If there is one thing tech companies, regardless of size and earnings, are doing more and more recently, it’s laying off some its workforce.
In an email to employees a few days ago, Twitter’s recently named permanent Chief Executive Officer, Jack Dorsey, has admitted that the process, “isn’t easy. But it is right.” There were previous reports speculating that Twitter was about to lay off some of its staff. Eventually, Dorsey confirmed this by announcing that the company plans to let go of as much as 336 employees. Moreover, much of the layoffs would be done in the company’s Engineering department to make the said team leaner and meaner. However, Dorsey also said there would be a need to cut jobs throughout the rest of the organization so that it will be “streamlined in parallel.”
Meanwhile, Deadline reported recently that social media app company Snapchat may be preparing to lay off some of its staff as well as it looks to close down its Snap Channel business for good. Among those expected to exit the company as a result is Snap Channel Head of Program Planning and Development Marcus Wiley. Meanwhile, there are around 15 people who make up the Snap Channel team. It is expected that majority of them shall be laid off, though a number of junior executives may be retained and reassigned to other teams.
Earlier this year, both Microsoft and Hewlett Packard (HP) had announced company layoffs as a result of some restructuring done inside both organizations. In July, Microsoft announced it was laying off as much as 7,800 employees as it looks to restructure its phone hardware business following the company’s acquisition of Nokia Devices and Services business.
Meanwhile, Hewlett Packard (HP) also announced a few months ago that it is laying off between 25,000 to 30,000 people as part of the spinning off of its Enterprise Services business into Hewlett Packard Enterprise. The company hopes that in doing so, the newly formed company will have an ongoing annual cost reduction of $2.7 billion and as well as ongoing cost savings of about $0.7 billion.

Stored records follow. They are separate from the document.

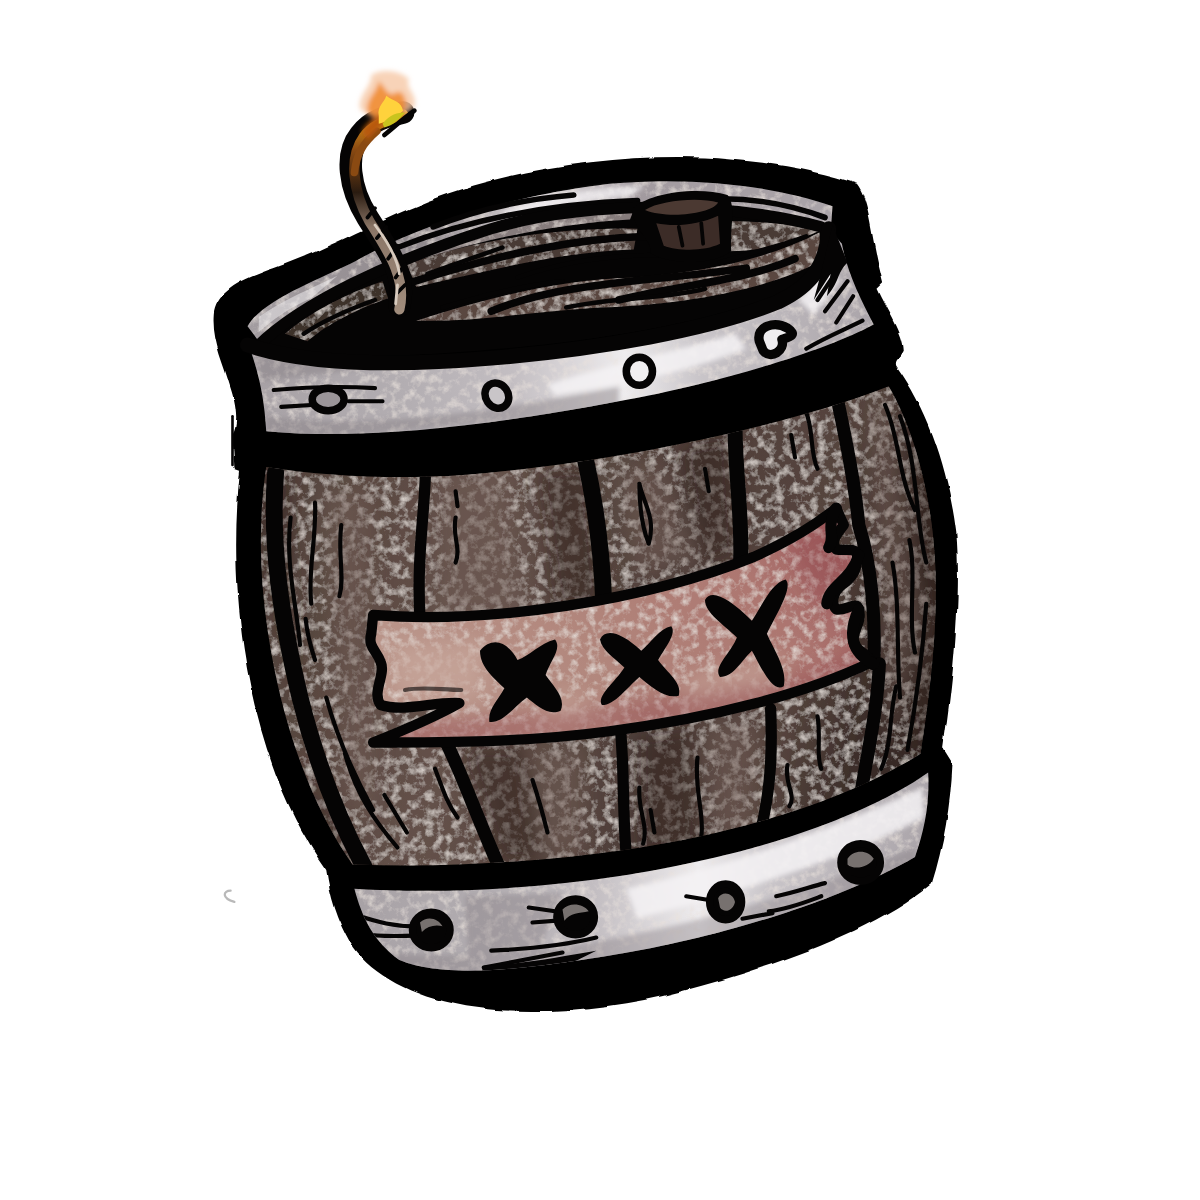
<!DOCTYPE html>
<html lang="en">
<head>
<meta charset="utf-8">
<title>Powder keg</title>
<style>
:root{
  --paper:#fff; --ink:#050404;
  --wood:#51403a; --wood-light:#6f5c54; --wood-dark:#30231f;
  --steel:#b9b4b8; --steel-light:#f4f2f4; --steel-dark:#857e83;
  --label:#b08379; --label-light:#c4a095; --label-red:#9c5358;
  --flame:#f08a2c; --flame-hot:#ffd23c; --flame-haze:#f6c8a6;
  --rope:#a08c7c; --ember:#8a4a12;
}
html,body{margin:0;background:var(--paper);overflow:hidden}
.canvas{display:block;width:1200px;height:1200px}
.ink{fill:var(--ink)}
.line{fill:none;stroke:var(--ink);stroke-linecap:round;stroke-linejoin:round}
.seams{stroke-width:8}
.grain{stroke-width:2.2}
.shade{fill:var(--wood-dark)}
.glow{fill:var(--wood-light)}
.shine{fill:var(--steel-light)}
.dull{fill:var(--steel-dark)}
</style>
</head>
<body>
<svg class="canvas" viewBox="0 0 640 640" role="img" aria-label="Wooden powder keg with a lit fuse and a torn label marked XXX">
<defs>
  <linearGradient id="woodTone" x1="0" x2="1" y1="0" y2=".15">
    <stop offset="0" stop-color="#3d2e29"/><stop offset=".1" stop-color="#57463f"/>
    <stop offset=".38" stop-color="#645149"/><stop offset=".65" stop-color="#50403a"/>
    <stop offset=".86" stop-color="#55443d"/><stop offset="1" stop-color="#382a26"/>
  </linearGradient>
  <linearGradient id="steelTone" x1="0" x2="1">
    <stop offset="0" stop-color="#a7a1a5"/><stop offset=".25" stop-color="#b3aeb2"/>
    <stop offset=".42" stop-color="#c3bec2"/><stop offset=".6" stop-color="#eeecee"/>
    <stop offset=".72" stop-color="#c9c5c9"/><stop offset="1" stop-color="#aaa4a9"/>
  </linearGradient>
  <linearGradient id="rimTone" x1="0" x2="1">
    <stop offset="0" stop-color="#a39da1"/><stop offset=".3" stop-color="#8f888c"/>
    <stop offset=".5" stop-color="#dcd7da"/><stop offset=".66" stop-color="#a29a9f"/>
    <stop offset="1" stop-color="#aaa4a9"/>
  </linearGradient>
  <linearGradient id="labelTone" x1="0" x2="1" y1=".3" y2="0">
    <stop offset="0" stop-color="#b99489"/><stop offset=".35" stop-color="#b1857b"/>
    <stop offset=".7" stop-color="#ad7670"/><stop offset="1" stop-color="#9b565b"/>
  </linearGradient>
  <linearGradient id="fuseTone" x1="0" x2="0" y1="1" y2="0">
    <stop offset="0" stop-color="#a08c7c"/><stop offset=".42" stop-color="#8a7566"/>
    <stop offset=".6" stop-color="#2a1b10"/><stop offset=".82" stop-color="#8a4a12"/>
    <stop offset="1" stop-color="#e09a1c"/>
  </linearGradient>
  <filter id="soft" x="-30%" y="-30%" width="160%" height="160%"><feGaussianBlur stdDeviation="5"/></filter>
  <filter id="haze" x="-40%" y="-40%" width="180%" height="180%"><feGaussianBlur stdDeviation="1.3"/></filter>
  <filter id="speckle" x="0" y="0" width="100%" height="100%">
    <feTurbulence type="fractalNoise" baseFrequency=".22" numOctaves="4" seed="8" result="noise"/>
    <feColorMatrix in="noise" type="matrix" values="0 0 0 0 .82  0 0 0 0 .76  0 0 0 0 .72  1.7 0 0 0 -.76" result="flecks"/>
    <feComposite in="flecks" in2="SourceAlpha" operator="in" result="clipped"/>
    <feMerge><feMergeNode in="SourceGraphic"/><feMergeNode in="clipped"/></feMerge>
  </filter>
  <filter id="rough" x="-5%" y="-5%" width="110%" height="110%">
    <feTurbulence type="fractalNoise" baseFrequency=".07" numOctaves="2" seed="3"/>
    <feDisplacementMap in="SourceGraphic" scale="2.6" xChannelSelector="R" yChannelSelector="G"/>
  </filter>
  <path id="staves" d="M142 249C180 255 225 256 262 252C335 245 420 227 474 206C488 230 498 268 499 306C500 340 495 376 491 402C450 428 390 445 335 453C285 460 235 463 188 461C166 430 150 385 143 338C138 305 138 275 142 249Z"/>
  <clipPath id="stavesClip"><use href="#staves"/></clipPath>
  <path id="upperBand" d="M134 188C165 195 215 195 262 191C320 186 378 177 415 162C432 154 440 141 442 122L449 130C452 145 458 158 466 173C440 187 385 204 330 214C262 227 195 235 142 230C141 214 139 203 134 188Z"/>
  <clipPath id="upperBandClip"><use href="#upperBand"/></clipPath>
  <path id="lowerBand" d="M189 474C255 478 330 471 395 454C437 443 474 427 495 412C496 428 493 443 488 457C445 482 375 503 310 512C270 518 235 521 213 512C199 502 193 489 189 474Z"/>
  <clipPath id="lowerBandClip"><use href="#lowerBand"/></clipPath>
  <path id="lid" d="M137 183C160 160 205 139 262 121C310 107 385 106 438 121C441 136 432 150 410 159C370 174 310 183 255 187C205 191 165 191 137 183Z"/>
  <clipPath id="lidClip"><use href="#lid"/></clipPath>
  <path id="label" d="M199 328C262 333 345 320 402 297C420 289 435 280 446 271L450 280C446 285 443 289 446 293C450 294 455 292 457 295C458 303 455 308 449 312C444 316 443 322 446 325C451 326 457 320 458 325C460 331 455 336 455 342C456 347 462 348 465 353C430 370 380 383 325 390C280 396 238 396 199 396C214 390 231 383 245 375C232 374 216 380 203 376C198 369 206 360 203 353C201 347 196 345 198 338Z"/>
  <clipPath id="labelClip"><use href="#label"/></clipPath>
</defs>

<g id="silhouette" filter="url(#rough)">
  <path class="ink" d="M114 168C115 156 128 149 146 143C178 132 208 113 246 101C290 87 345 81 390 85C415 87 440 92 457 98C464 107 464 125 471 151L468 154C474 167 482 178 482 187C480 191 477 192 478 195C496 220 506 252 510 284C513 318 508 366 503 399L508 407C507 430 503 452 497 471C465 497 412 516 362 529C325 539 275 543 241 535C216 530 195 517 187 503C180 491 176 478 174 464C152 433 137 393 130 346C125 311 125 280 128 251L125 250L124 232C128 225 125 213 123 207C119 193 113 182 114 168Z"/>
</g>

<g id="wood">
  <use href="#staves" fill="url(#woodTone)" filter="url(#speckle)"/>
  <g clip-path="url(#stavesClip)">
    <g filter="url(#soft)" opacity=".55">
      <path class="glow" d="M234 250H268L282 330H232ZM330 250L352 248L372 300L340 305ZM172 260L198 262L200 440L184 420Z"/>
      <path class="shade" d="M286 250L314 248L322 322L296 325ZM362 238L390 232L394 295L374 302ZM340 392L370 388L374 455H340ZM140 250L152 252L160 400L190 462L170 462ZM484 210L505 260V400L485 405ZM246 398H300V460H266Z"/>
      <path class="glow" d="M376 388L404 384L402 442L380 446ZM282 398H312V458H290ZM462 212L474 210L490 330L474 400Z"/>
    </g>
    <g class="line seams">
      <path d="M227 248C227 270 222 296 224 330" stroke-width="6"/>
      <path d="M312 244C317 266 321 292 322 322" stroke-width="9"/>
      <path d="M392 226C392 252 396 276 395 300"/>
      <path d="M446 210C451 234 456 258 458 280C465 302 467 330 466 354" stroke-width="7"/>
      <path d="M238 396C247 414 256 440 267 464" stroke-width="7"/>
      <path d="M331 390C333 412 332 434 334 456" stroke-width="6"/>
      <path d="M411 378C412 402 411 420 406 442" stroke-width="6"/>
      <path d="M469 354C468 378 463 400 459 424" stroke-width="7"/>
      <path d="M147 252C144 290 150 330 160 372C168 404 180 436 194 462" stroke-width="9"/>
    </g>
    <g class="line grain">
      <path d="M168 268C169 286 164 304 166 322M163 330C164 340 166 346 168 352M155 276C152 300 158 322 160 344M174 372C180 394 188 412 199 432M184 402C190 424 200 438 212 452M205 424L217 444M182 280C180 296 184 308 181 318"/>
      <path d="M243 276C241 286 246 292 243 300M243 262L244 270M341 258C343 268 350 276 346 290C342 280 341 270 341 258M376 250L378 262M430 220C434 230 432 242 436 250M422 232L424 244"/>
      <path d="M472 216C480 234 479 254 488 272M480 222C490 248 488 278 494 300M485 288C489 306 484 330 488 348M476 300C480 322 478 348 480 372M494 322C492 350 488 378 484 400"/>
      <path d="M341 420C340 432 346 440 343 450M347 432L349 444M372 404C370 420 376 436 374 446M420 408C418 418 425 424 421 430M436 382C438 394 435 402 438 410M478 366C474 382 476 396 470 410M284 416C288 428 290 436 292 444M232 410C236 420 238 428 244 436"/>
    </g>
  </g>
</g>

<g id="rim">
  <path fill="url(#rimTone)" filter="url(#speckle)" d="M132 174C140 160 168 150 190 139C228 118 275 104 325 98C370 94 412 99 444 110L443 124C400 110 325 106 268 120C215 136 166 158 138 182Z"/>
  <path class="shine" opacity=".75" filter="url(#haze)" d="M268 113C290 105 318 99 344 99L336 105C312 107 290 111 270 117Z"/>
  <path class="line" stroke-width="3" d="M212 132C245 119 285 109 340 107M385 106C405 106 424 110 440 116M231 121C256 111 282 106 306 104"/>
  <path class="shine" opacity=".5" d="M138 169C152 159 166 154 180 147L166 159C154 164 145 171 138 177Z"/>
</g>

<g id="lidTop">
  <use href="#lid" class="ink"/>
  <g clip-path="url(#lidClip)">
    <g filter="url(#speckle)">
      <path fill="#5a4741" d="M222 171C262 158 300 149 338 148C375 145 408 139 437 124L438 139C410 155 360 163 320 164C285 166 252 172 222 171Z"/>
      <path fill="#4a3a35" d="M217 141C252 128 300 121 340 122L338 133C300 134 258 145 222 153ZM389 118C408 118 424 120 437 123C420 131 404 134 388 134Z"/>
      <path fill="#867b7c" d="M214 133C250 121 290 113 338 112L336 117C296 119 252 129 216 141Z"/>
      <path fill="#3e302b" d="M152 178C166 166 184 157 204 150L207 159C190 165 174 173 164 182Z"/>
    </g>
    <g class="line">
      <path stroke-width="4" d="M218 151C262 137 304 127 346 126M262 166C300 150 350 150 398 143M330 160C362 152 396 150 424 138"/>
      <path stroke-width="2.4" d="M276 148C304 138 330 136 352 136M236 164C262 156 280 152 300 150M384 140C402 134 414 132 430 126M162 178C174 170 186 165 200 160M302 164C330 158 352 160 376 154M228 146L268 132"/>
    </g>
  </g>
  <path class="line" stroke-width="6" d="M137 185C160 162 208 139 262 122C312 107 385 107 438 121"/>
  <g id="bung">
    <path class="ink" d="M337 112C344 103 372 99 388 104C393 110 389 121 390 134C380 142 356 141 347 135C348 128 338 123 337 112Z"/>
    <path fill="#4b3932" d="M344 112C352 107 372 105 383 108C380 114 356 117 344 112Z"/>
    <path fill="#3c2c27" d="M350 119C360 121 372 120 383 115L384 130C376 134 362 134 354 131Z"/>
    <path class="line" stroke-width="2" d="M362 121L364 131M374 119L375 130"/>
  </g>
</g>

<g id="upperHoop">
  <use href="#upperBand" fill="url(#steelTone)" filter="url(#speckle)"/>
  <g clip-path="url(#upperBandClip)">
    <g filter="url(#haze)">
      <path class="shine" opacity=".85" d="M292 205C320 196 350 190 392 178L398 186C368 198 330 206 296 211ZM426 160L442 140L448 150L434 168Z"/>
      <path class="dull" opacity=".45" d="M142 222C200 230 270 218 330 206L330 220L142 236ZM136 190L200 196L140 203Z"/>
    </g>
    <path class="line grain" d="M146 208C168 206 184 206 200 207M150 217L166 216M186 214L204 214M430 186C440 180 450 176 460 171M436 160L444 148M440 166L452 150M446 172L455 158"/>
  </g>
  <path class="line" stroke-width="8" d="M132 184C165 195 215 195 262 191C320 186 378 176 415 161C434 152 441 140 442 122"/>
  <path class="ink" d="M434 160C438 146 440 136 444 120L452 140C446 146 448 150 441 158L443 146Z"/>
  <path class="line" stroke-width="1.4" d="M124 222V248"/>
  <g class="line" stroke-width="4">
    <ellipse cx="175" cy="213" rx="8.5" ry="6" fill="#9b9599"/>
    <ellipse cx="265" cy="211" rx="6" ry="7" transform="rotate(-35 265 211)" fill="#c9c5c8"/>
    <ellipse cx="341" cy="198" rx="7" ry="7.5" fill="#f1eff1"/>
    <path stroke-width="5" fill="#efedef" d="M405 182C403 174 413 171 420 175C426 179 420 180 417 181C419 187 411 192 407 187Z"/>
  </g>
</g>

<g id="lowerHoop">
  <use href="#lowerBand" fill="url(#steelTone)" filter="url(#speckle)"/>
  <g clip-path="url(#lowerBandClip)">
    <g filter="url(#haze)">
      <path class="shine" opacity=".85" d="M334 474C370 466 420 452 492 420L493 436C450 458 400 474 340 490Z"/>
      <path class="dull" opacity=".4" d="M205 508C270 515 370 500 488 452V470L300 525H210ZM248 478L300 476L286 510L250 514Z"/>
    </g>
    <path class="line grain" d="M190 488C202 492 210 494 222 494M194 498C204 500 214 499 222 499M262 507C284 506 302 504 318 500M258 516L300 508M414 478C424 476 432 473 440 471M410 486C420 485 430 481 438 478M396 490L412 487M468 472L482 466M282 484L296 486M284 492L297 491M366 478L378 480"/>
    <path class="ink" d="M258 515C280 514 300 510 318 507L300 516L256 521Z"/>
  </g>
  <g class="line" stroke-width="4">
    <g id="rivets">
      <ellipse class="ink" cx="230" cy="496" rx="10" ry="9.5"/>
      <ellipse class="ink" cx="307" cy="489" rx="10" ry="9.5"/>
      <ellipse class="ink" cx="387" cy="481" rx="8.5" ry="9.5"/>
      <ellipse class="ink" cx="459" cy="460" rx="10.5" ry="10"/>
    </g>
    <g fill="#77716f" stroke="none">
      <path d="M224 492C228 488 234 490 236 494C232 493 228 494 225 497ZM300 485C304 481 311 482 314 486C309 487 304 487 301 491ZM383 479C385 475 391 476 392 481C391 486 386 487 384 484ZM452 458C455 453 463 453 466 458C463 463 455 464 452 461Z"/>
    </g>
  </g>
</g>

<g id="tornLabel">
  <use href="#label" fill="url(#labelTone)" filter="url(#speckle)"/>
  <g clip-path="url(#labelClip)">
    <g filter="url(#soft)">
      <path fill="#c7a79b" opacity=".7" d="M210 345L260 342L256 372L212 370ZM300 368L330 384L280 392ZM366 362L420 348L410 372L362 380Z"/>
      <path fill="#93494f" opacity=".5" d="M200 385L300 380L420 362L464 345V375L200 405ZM420 290L450 268L456 310L436 325Z"/>
    </g>
    <path class="line grain" stroke="#5a2c2c" opacity=".6" d="M216 368C226 366 236 368 246 368"/>
  </g>
  <use href="#label" class="line" stroke-width="5.5"/>
  <path class="line" stroke-width="6" d="M446 271C440 282 446 286 442 292M458 296C454 310 442 312 441 322M458 325C452 338 454 348 466 354"/>
  <g id="tripleX" class="ink" role="img" aria-label="XXX">
    <path d="M256 347C262 340 270 341 276 352C282 350 288 343 296 341C300 346 293 353 291 360C295 366 302 372 299 379C292 382 286 376 281 372C274 377 268 386 261 385C260 378 266 373 269 367C264 362 256 356 256 347Z"/>
    <path d="M320 341C323 335 331 337 342 347C347 343 352 335 358 334C361 338 355 345 351 352C356 359 364 364 362 371C355 373 347 366 341 361C334 367 328 376 321 376C318 371 328 364 333 356C328 351 321 347 320 341Z"/>
    <path d="M376 320C379 314 388 318 401 331C406 324 411 311 419 309C423 313 415 326 409 338C413 347 420 357 418 366C412 370 406 356 401 347C395 353 391 361 384 361C380 356 390 348 393 340C386 333 376 327 376 320Z"/>
  </g>
</g>

<g id="fuse">
  <path class="line" stroke-width="12" d="M213 163C217 146 206 132 196 116C186 100 184 82 192 72C198 64 206 62 215 60"/>
  <path fill="none" stroke="url(#fuseTone)" stroke-width="5.5" stroke-linecap="round" d="M213 165C217 148 207 134 197 118C188 102 186 84 194 73C199 66 207 64 215 61"/>
  <path class="line" stroke-width="2" d="M210 158L216 152M211 148L216 141M207 138L212 131M201 127L206 121M196 116L200 111"/>
  <path fill="none" stroke="#d7cabd" stroke-width="1.5" stroke-linecap="round" d="M200 120C206 128 212 138 213 146M212 152L211 162"/>
  <path fill="none" stroke="#8a4a12" stroke-width="4" stroke-linecap="round" d="M189 92C190 82 194 76 201 70"/>
</g>

<g id="flame">
  <g filter="url(#haze)">
    <path fill="#f6c8a6" opacity=".8" d="M192 58C191 50 198 47 198 40C204 36 214 38 218 42C216 48 223 50 221 57C214 64 200 66 192 58Z"/>
    <path fill="#f08a2c" opacity=".85" d="M196 60C195 52 201 50 202 43C206 48 207 51 210 50C215 47 216 52 217 57C212 63 202 66 196 60Z"/>
    <path fill="#b8590f" d="M193 70C198 62 206 58 214 58L216 62C208 64 202 67 196 75Z"/>
  </g>
  <path fill="#ffd23c" d="M202 62C201 56 205 55 206 51C210 54 214 54 215 59C211 63 206 65 202 66Z"/>
  <path fill="#c9c41e" d="M204 66C208 61 212 60 216 60C213 64 209 67 205 68Z"/>
  <path class="line" stroke-width="2.5" d="M205 72C210 68 214 64 221 59"/>
</g>

<path id="strayStroke" fill="none" stroke="#b9b9b9" stroke-width="1.2" stroke-linecap="round" d="M123 475C119 475 118 479 125 481"/>
</svg>
</body>
</html>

At the same time, Business Insider reports that India-based company Zomato is looking to lay off as much as 300 workers. Moreover, majority of these job cuts will be done in the U.S.